Friday, February 20, 2009

Renee is the sweetest person - she’s 100% USDA certified organic cane sugar sweet. She looks like a girl in an Urban Outfitters catalog, too. Neither of these reasons is exactly why we no longer talk. In fact, I don’t really know exactly why, except that we haven’t in so long that to do so again would be out of the ordinary. There’d be too much catching up to do, and someone would have to explain the lapse.I met Renee at this Harlem charter school where I used to work. We were both new teachers at the school with only one year of experience under our belts. In the early days of classroom arrangement and teacher orientation, it seemed like we’d be great friends. We liked the same music and shared the same views. The only difference was that Renee was hip in that easy, Cat Power-listening, “I feel so much more centered when I’m vegan,” lush long-haired kind of way. Meanwhile, I had stringy bobbed hair and a hankering for Taco Bell.We worked together for a year, drifting closer or farther in the tide of chaos, field trips, and paperwork. When she broke up with her live-in boyfriend, I was the first person she called. I was in my own floundering relationship at the time. We’d bonded before about guys - how funny and difficult they are, how we worried about our tendency to give them such central places in our lives. I hoped the experience meant we’d be closer friends, but everything pretty much remained the same.Post-breakup Renee was different, though. She said she wanted to go back to school to become a dance therapist. She started dating a hipster with sexual dysfunction. Every conversation was predicated on the fact that her life and goals were nebulous and unfulfilled. Though unintended, the message I took from them was: I am tragically hipper than thou.I quit teaching after that year, desperate to use my brain more than my vocal cords. Renee got a job at a school in her Lower East Side neighborhood. I broke up with my boyfriend after vacillating about it for months. Renee and I talked at least once a week. When we hung out, though, I was always distinctly aware that she was on a schedule and had plans following whatever we did. Some guy friend who had an awkward crush on her had asked her to a movie. Her sister was coming in for a concert. I felt like I was a pitstop on the way to a much cooler destination.The last time we were supposed to hang out, there was a sudden torrential downpour. I didn’t feel like schlepping around in galoshes, but before I could cancel, Renee bailed on me. She said her sister was in town and that they were going to hang out instead. This might be understandable if her sister was unexpectedly visiting from far away. But she lived in New Jersey and visited a few times a month! Why not also invite me, since we already had plans? This wasn’t the first time she’d done something like this, but it was the last.Renee’s voicemail said we should make plans for another time. I never called her back, and she didn’t call me back either. She was the Lower East Side; I was the Upper West. Perhaps we both knew it

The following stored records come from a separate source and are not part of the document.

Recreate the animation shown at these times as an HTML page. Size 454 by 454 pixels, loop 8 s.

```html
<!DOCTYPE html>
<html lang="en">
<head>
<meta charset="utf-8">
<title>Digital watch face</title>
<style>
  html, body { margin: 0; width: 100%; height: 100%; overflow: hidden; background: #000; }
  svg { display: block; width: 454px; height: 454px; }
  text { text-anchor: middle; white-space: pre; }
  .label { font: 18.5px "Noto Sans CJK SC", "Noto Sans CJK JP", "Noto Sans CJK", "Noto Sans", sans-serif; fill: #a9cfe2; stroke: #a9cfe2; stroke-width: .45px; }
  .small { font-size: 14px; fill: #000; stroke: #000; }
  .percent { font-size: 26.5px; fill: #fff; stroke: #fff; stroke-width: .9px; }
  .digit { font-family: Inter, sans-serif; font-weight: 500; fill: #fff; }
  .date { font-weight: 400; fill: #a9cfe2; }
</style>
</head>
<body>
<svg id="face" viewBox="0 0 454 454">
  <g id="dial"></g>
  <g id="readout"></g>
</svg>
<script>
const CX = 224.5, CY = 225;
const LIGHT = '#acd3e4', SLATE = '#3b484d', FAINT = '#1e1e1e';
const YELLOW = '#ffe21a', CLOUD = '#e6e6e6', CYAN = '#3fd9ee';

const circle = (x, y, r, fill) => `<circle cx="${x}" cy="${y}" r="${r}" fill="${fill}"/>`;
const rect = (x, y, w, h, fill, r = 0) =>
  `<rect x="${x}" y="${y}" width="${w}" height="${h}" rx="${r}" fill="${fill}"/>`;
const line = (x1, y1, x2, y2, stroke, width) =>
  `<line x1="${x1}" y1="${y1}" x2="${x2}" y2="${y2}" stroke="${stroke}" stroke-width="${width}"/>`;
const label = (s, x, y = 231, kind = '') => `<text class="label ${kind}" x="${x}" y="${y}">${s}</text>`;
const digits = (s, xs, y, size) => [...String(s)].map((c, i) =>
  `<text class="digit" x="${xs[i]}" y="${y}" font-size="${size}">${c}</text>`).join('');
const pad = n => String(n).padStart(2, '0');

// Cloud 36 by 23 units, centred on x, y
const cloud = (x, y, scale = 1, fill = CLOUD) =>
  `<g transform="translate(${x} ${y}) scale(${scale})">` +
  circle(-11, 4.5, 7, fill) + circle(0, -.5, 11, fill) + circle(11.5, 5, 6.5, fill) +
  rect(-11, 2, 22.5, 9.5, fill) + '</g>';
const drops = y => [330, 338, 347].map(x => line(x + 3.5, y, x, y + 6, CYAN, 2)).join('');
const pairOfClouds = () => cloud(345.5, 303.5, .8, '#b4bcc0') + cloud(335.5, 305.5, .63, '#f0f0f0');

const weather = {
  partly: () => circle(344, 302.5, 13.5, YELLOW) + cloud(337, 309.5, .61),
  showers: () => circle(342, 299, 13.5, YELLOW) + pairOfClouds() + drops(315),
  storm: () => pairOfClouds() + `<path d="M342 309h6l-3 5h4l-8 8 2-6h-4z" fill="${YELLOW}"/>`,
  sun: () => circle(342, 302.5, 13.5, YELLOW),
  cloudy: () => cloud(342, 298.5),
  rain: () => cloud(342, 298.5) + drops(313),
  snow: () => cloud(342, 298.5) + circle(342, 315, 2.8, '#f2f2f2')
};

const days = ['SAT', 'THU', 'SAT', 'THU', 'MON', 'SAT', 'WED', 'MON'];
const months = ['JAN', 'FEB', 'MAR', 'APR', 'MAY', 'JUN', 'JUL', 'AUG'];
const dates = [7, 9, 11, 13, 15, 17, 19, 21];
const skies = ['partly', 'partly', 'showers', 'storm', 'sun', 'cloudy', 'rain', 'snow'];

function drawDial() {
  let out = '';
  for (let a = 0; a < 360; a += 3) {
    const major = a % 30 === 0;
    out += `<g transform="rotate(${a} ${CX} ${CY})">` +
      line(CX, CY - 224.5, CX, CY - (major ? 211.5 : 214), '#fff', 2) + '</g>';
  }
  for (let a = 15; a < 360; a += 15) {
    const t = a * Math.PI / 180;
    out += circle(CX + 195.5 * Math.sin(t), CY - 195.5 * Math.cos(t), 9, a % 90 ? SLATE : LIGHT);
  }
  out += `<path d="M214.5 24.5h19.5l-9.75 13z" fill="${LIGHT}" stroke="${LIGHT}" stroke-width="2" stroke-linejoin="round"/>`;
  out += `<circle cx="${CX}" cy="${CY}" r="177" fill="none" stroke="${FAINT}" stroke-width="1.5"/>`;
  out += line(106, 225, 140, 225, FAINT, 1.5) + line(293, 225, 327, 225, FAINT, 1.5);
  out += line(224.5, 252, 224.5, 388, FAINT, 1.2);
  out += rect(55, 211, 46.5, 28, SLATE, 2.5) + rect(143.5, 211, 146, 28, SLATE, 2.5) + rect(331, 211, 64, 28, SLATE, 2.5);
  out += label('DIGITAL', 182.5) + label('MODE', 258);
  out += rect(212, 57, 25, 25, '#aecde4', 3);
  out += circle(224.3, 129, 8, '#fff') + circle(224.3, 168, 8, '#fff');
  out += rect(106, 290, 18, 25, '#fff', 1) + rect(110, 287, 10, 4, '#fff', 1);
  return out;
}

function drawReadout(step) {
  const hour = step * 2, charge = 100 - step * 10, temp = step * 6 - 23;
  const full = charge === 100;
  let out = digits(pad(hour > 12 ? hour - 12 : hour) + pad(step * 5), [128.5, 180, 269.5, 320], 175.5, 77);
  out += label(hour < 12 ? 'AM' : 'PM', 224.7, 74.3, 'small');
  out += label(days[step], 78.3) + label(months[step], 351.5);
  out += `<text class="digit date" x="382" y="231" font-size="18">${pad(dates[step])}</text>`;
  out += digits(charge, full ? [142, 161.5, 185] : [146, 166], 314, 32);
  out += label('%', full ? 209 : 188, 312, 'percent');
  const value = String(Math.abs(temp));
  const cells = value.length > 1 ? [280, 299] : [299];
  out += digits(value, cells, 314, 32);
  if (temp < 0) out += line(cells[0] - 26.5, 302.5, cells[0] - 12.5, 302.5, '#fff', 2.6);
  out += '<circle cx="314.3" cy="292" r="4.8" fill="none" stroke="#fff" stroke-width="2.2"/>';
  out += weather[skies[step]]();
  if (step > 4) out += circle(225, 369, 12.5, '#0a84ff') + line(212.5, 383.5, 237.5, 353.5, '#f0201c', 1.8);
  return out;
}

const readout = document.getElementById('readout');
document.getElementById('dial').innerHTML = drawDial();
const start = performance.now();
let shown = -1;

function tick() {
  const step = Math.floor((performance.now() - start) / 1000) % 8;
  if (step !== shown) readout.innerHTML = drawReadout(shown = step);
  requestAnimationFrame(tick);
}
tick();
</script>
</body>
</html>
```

5 comments:

N. said...
This comment has been removed by the author.
N. said...

I've been reading these stories for a while now - but finally feel moved to comment. This story was a drifting relationship that still leaves me unsatisfied yet I can completely connect and understand it. Kudos to you for posting this story and the many others.

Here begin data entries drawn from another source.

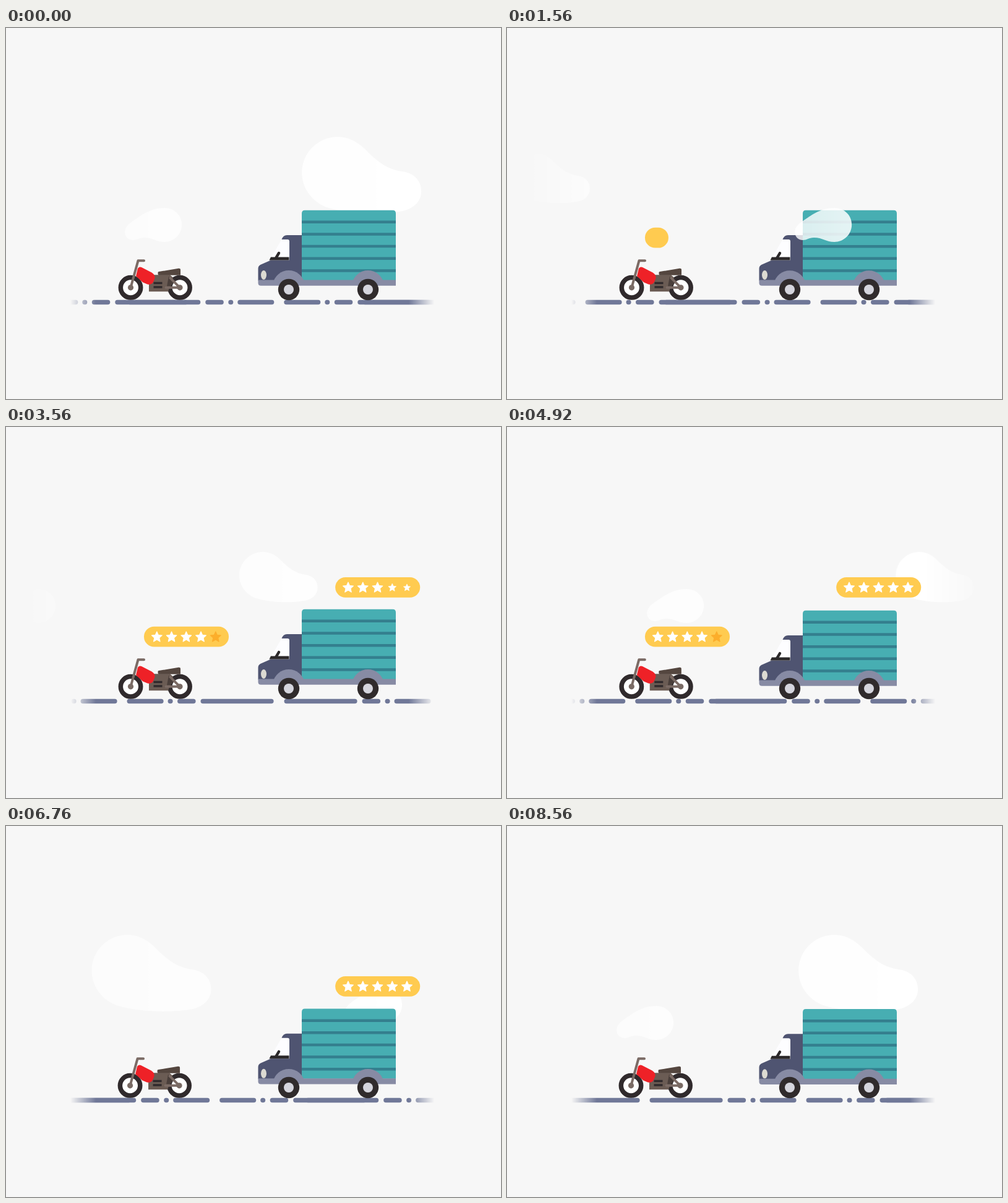
Animation of 800 by 600 pixels, one loop 8.6 s. Source, as an HTML page:

```html
<!DOCTYPE html>
<html lang="en">
<head>
<meta charset="utf-8">
<title>Deliveries</title>
<style>
html, body { margin: 0; width: 100%; height: 100%; overflow: hidden; background: #f7f7f7; }
svg { display: block; width: 800px; height: 600px; }
</style>
</head>
<body>
<svg viewBox="0 0 800 600">
  <defs>
    <linearGradient id="skyFade" gradientUnits="userSpaceOnUse" x1="0" x2="800" y1="0" y2="0">
      <stop offset=".03" stop-color="#fff" stop-opacity="0"/>
      <stop offset=".17" stop-color="#fff" stop-opacity=".62"/>
      <stop offset=".6" stop-color="#fff" stop-opacity=".8"/>
      <stop offset=".84" stop-color="#fff" stop-opacity=".95"/>
      <stop offset=".97" stop-color="#fff" stop-opacity="0"/>
    </linearGradient>
    <linearGradient id="roadFade" gradientUnits="userSpaceOnUse" x1="104" x2="692" y1="0" y2="0">
      <stop offset="0" stop-color="#fff" stop-opacity="0"/>
      <stop offset=".07" stop-color="#fff"/>
      <stop offset=".93" stop-color="#fff"/>
      <stop offset="1" stop-color="#fff" stop-opacity="0"/>
    </linearGradient>
    <mask id="skyMask" maskUnits="userSpaceOnUse" x="0" y="0" width="800" height="600">
      <rect width="800" height="600" fill="url(#skyFade)"/>
    </mask>
    <mask id="roadMask" maskUnits="userSpaceOnUse" x="0" y="0" width="800" height="600">
      <rect width="800" height="600" fill="url(#roadFade)"/>
    </mask>
    <path id="big" d="M58 0C82 0 98 15 110 28C125 42 140 53 162 56C180 58 193 70 193 88C193 105 180 116 163 120C130 126 80 126 40 114C15 104 0 82 0 58C0 26 26 0 58 0Z"/>
    <path id="small" d="M64 0C80 0 92 12 92 27C92 43 79 55 64 55C50 55 45 48 31 48C22 48 20 52 13 52C5 52 0 46 0 39C0 30 8 24 16 19C28 11 42 0 64 0Z"/>
    <g id="wheel"><circle r="17.2" fill="#302b2c"/><circle r="8" fill="#d5d5dd"/></g>
    <g id="tyre"><circle r="16.2" fill="#fff" stroke="#302a2c" stroke-width="7.5"/></g>
    <path id="arch" d="M-25.5 10V8A26 26 0 0 1 25.5 8V10Z" fill="#878ba4"/>
  </defs>

  <g id="backSky" fill="#fff" mask="url(#skyMask)"></g>

  <g mask="url(#roadMask)"><g id="road" fill="#707898"></g></g>

  <g id="bike">
    <use href="#tyre" x="201.5" y="420"/>
    <use href="#tyre" x="281" y="420"/>
    <path d="M231 399.5H265L270 404L262 426.5H231Z" fill="#6b5c54"/>
    <path d="M263 402L272 411L266 418H260Z" fill="#4a3f3b"/>
    <path d="M238.5 412.7h14M238.5 419.2h14" stroke="#302a2c" stroke-width="3.5"/>
    <path d="M247 394.3L279 389Q282 388.8 282 391V400H247.5Q245.5 400 245.5 397V396Q245.5 394.6 247 394.3Z" fill="#54463f"/>
    <path d="M219 387.2L235 395.5Q241.5 399 240.5 405L238 411Q235 416.5 228 414.5L221 411.5L210 401.5L213 389Q215.5 385.8 219 387.2Z" fill="#ee2127"/>
    <g fill="none" stroke="#7b6b65" stroke-width="4" stroke-linecap="round" stroke-linejoin="round">
      <path d="M201.5 420L213.5 376.5H223"/>
      <path d="M258.5 420H281L265.5 404.5"/>
    </g>
    <g fill="#796a64"><circle cx="201.5" cy="420" r="4.6"/><circle cx="281" cy="420" r="4.6"/></g>
  </g>

  <g id="truck">
    <path d="M445.5 342H458V375.5H426Z" fill="#fdfdff"/>
    <path d="M478 335H454Q448 335 445.5 342H455Q458 342 458 345V375.5H428L411 383Q407.5 385 407.5 389V408.5H478Z" fill="#4f5471"/>
    <path d="M425.5 375.5L428 370.5H457.5V375.5Z" fill="#2b2829"/>
    <path d="M436.5 371.5L441 364" stroke="#2b2829" stroke-width="4.4" stroke-linecap="round"/>
    <path d="M478 408V300Q478 294.7 483 294.7H625Q630 294.7 630 300V408Z" fill="#47aeb2"/>
    <path id="stripes" stroke="#347f8e" stroke-width="4.5"/>
    <path d="M407.5 407.5H630V416.7H412Q407.5 416.7 407.5 412.5Z" fill="#878ba4"/>
    <use href="#arch" x="457" y="405"/>
    <use href="#arch" x="585" y="405"/>
    <ellipse cx="416.5" cy="399.5" rx="4.5" ry="7.5" fill="#dcdad2"/>
  </g>
  <use href="#wheel" x="457" y="423"/>
  <use href="#wheel" x="585" y="423"/>

  <g id="badges"></g>
  <g id="frontSky" fill="#fff" mask="url(#skyMask)"></g>
</svg>
<script>
const LOOP = 8600;
const $ = id => document.getElementById(id);
const clamp = v => Math.max(0, Math.min(1, v));
const ramp = (t, from, length) => clamp((t - from) / length);
const smooth = p => p * p * (3 - 2 * p);
const wave = (t, period) => (1 - Math.cos(2 * Math.PI * t / period)) / 2;

function add(parent, tag, attrs) {
  const el = document.createElementNS('http://www.w3.org/2000/svg', tag);
  for (const k in attrs) el.setAttribute(k, attrs[k]);
  return parent.appendChild(el);
}
const place = (el, x, y, scale = 1) =>
  el.setAttribute('transform', `translate(${x} ${y}) scale(${scale})`);

$('stripes').setAttribute('d', [0, 1, 2, 3, 4].map(i => `M478 ${313.8 + i * 19.65}h152`).join(''));

// Each cloud passes x at time t
const clouds = [
  { shape: 'big', x: 478, t: 0, y: 176, v: .1848 },
  { shape: 'big', x: 229, t: 2760, y: 202, v: .1848, scale: .656 },
  { shape: 'big', x: 138.3, t: 6760, y: 176, v: .1848 },
  { shape: 'small', x: -12, t: 3560, y: 262, v: .175 },
  { shape: 'small', x: 192, t: 0, y: 291, v: .175, front: true },
  { shape: 'small', x: 177, t: 8560, y: 291, v: .175, front: true }
];
for (const c of clouds) c.el = add($(c.front ? 'frontSky' : 'backSky'), 'use', { href: '#' + c.shape });

// Road: one strip of dashes, repeated at uneven distances
const dashes = [[0, 118], [126, 29.5], [163, 8], [178, 59], [253, 59], [319, 8], [334.5, 29.5], [372, 118]];
const strips = [576, 196, -196, -576, -1083, -1463, -1855, -2235, -2741];
for (const start of strips)
  for (const [x, width] of dashes)
    add($('road'), 'rect', { x: start + x, y: 439.8, width, height: 7.5, rx: 3.75 });

const starPath = 'M' + Array.from({ length: 10 }, (_, i) => {
  const r = i % 2 ? 4.3 : 9.1, a = i * Math.PI / 5;
  return (r * Math.sin(a)).toFixed(2) + ' ' + (-r * Math.cos(a)).toFixed(2);
}).join('L') + 'Z';

const badges = [
  { x: 223, y: 339.2, start: 1175, end: 5900, rating: 4 },
  { x: 532.2, y: 259.3, start: 2500, end: 7860, rating: 5 }
];
for (const b of badges) {
  b.el = add($('badges'), 'g', {});
  b.pill = add(b.el, 'rect', { x: -16.5, y: -16.4, height: 32.8, rx: 16.4, fill: '#ffcb50' });
  b.stars = [0, 1, 2, 3, 4].map(i => {
    const color = i < b.rating ? '#fff' : '#fcae2b';
    return add(b.el, 'path', { d: starPath, fill: color, stroke: color, 'stroke-width': 1, 'stroke-linejoin': 'round' });
  });
}

const starSize = t => .65 * smooth(ramp(t, 0, 260)) + .08 * ramp(t, 260, 100) + .27 * smooth(ramp(t, 360, 100));

function drawBadge(b, time) {
  const t = time - b.start, out = time - b.end;
  const pop = 1.06 * smooth(ramp(t, 0, 140)) - .06 * smooth(ramp(t, 140, 120));
  const scale = pop * (1 - smooth(ramp(out, 300, 180)));
  const rise = 5.2 * (1 - smooth(ramp(t, 270, 100)));
  const open = smooth(ramp(t, 340, 350)) * (1 - smooth(ramp(out, 0, 300)));
  b.el.style.display = scale > 0 ? '' : 'none';
  place(b.el, b.x + 16.5, b.y + rise, scale);
  b.pill.setAttribute('width', 33 + 104 * open);
  b.stars.forEach((star, i) => {
    const size = starSize(t - 375 - i * 106) * (1 - ramp(out, -60 + (4 - i) * 50, 80));
    place(star, 4.3 + i * 23.75, .6, size);
  });
}

function frame(now) {
  const t = now % LOOP;
  for (const c of clouds) place(c.el, c.x + c.v * (t - c.t), c.y, c.scale);
  place($('road'), .288 * t, 0);
  place($('truck'), 0, 2.3 * wave(t, 512));
  place($('bike'), -wave(t, 222.2), -.2);
  badges.forEach(b => drawBadge(b, t));
  requestAnimationFrame(frame);
}
const begin = performance.now();
const run = frame;
frame = now => run(Math.max(0, now - begin));
frame(begin);
</script>
</body>
</html>
```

eleanor said...

Woah... A friend directed me to your other site, "men who look like"... Which raised a smile, for sure, and certainly provided a welcome distraction to the many work emails.

Stumbling onto this - this, I don't know, kind of indescribably sad, funny, heartbreaking - well, that was the added bonus.

Jack said...

Wow really very nice and good information you share here. I read your entire post and really superb information you share here on funny stuff. thanks for your information.

Mostly Sundays said...

You're a good writer and I know of what you speak..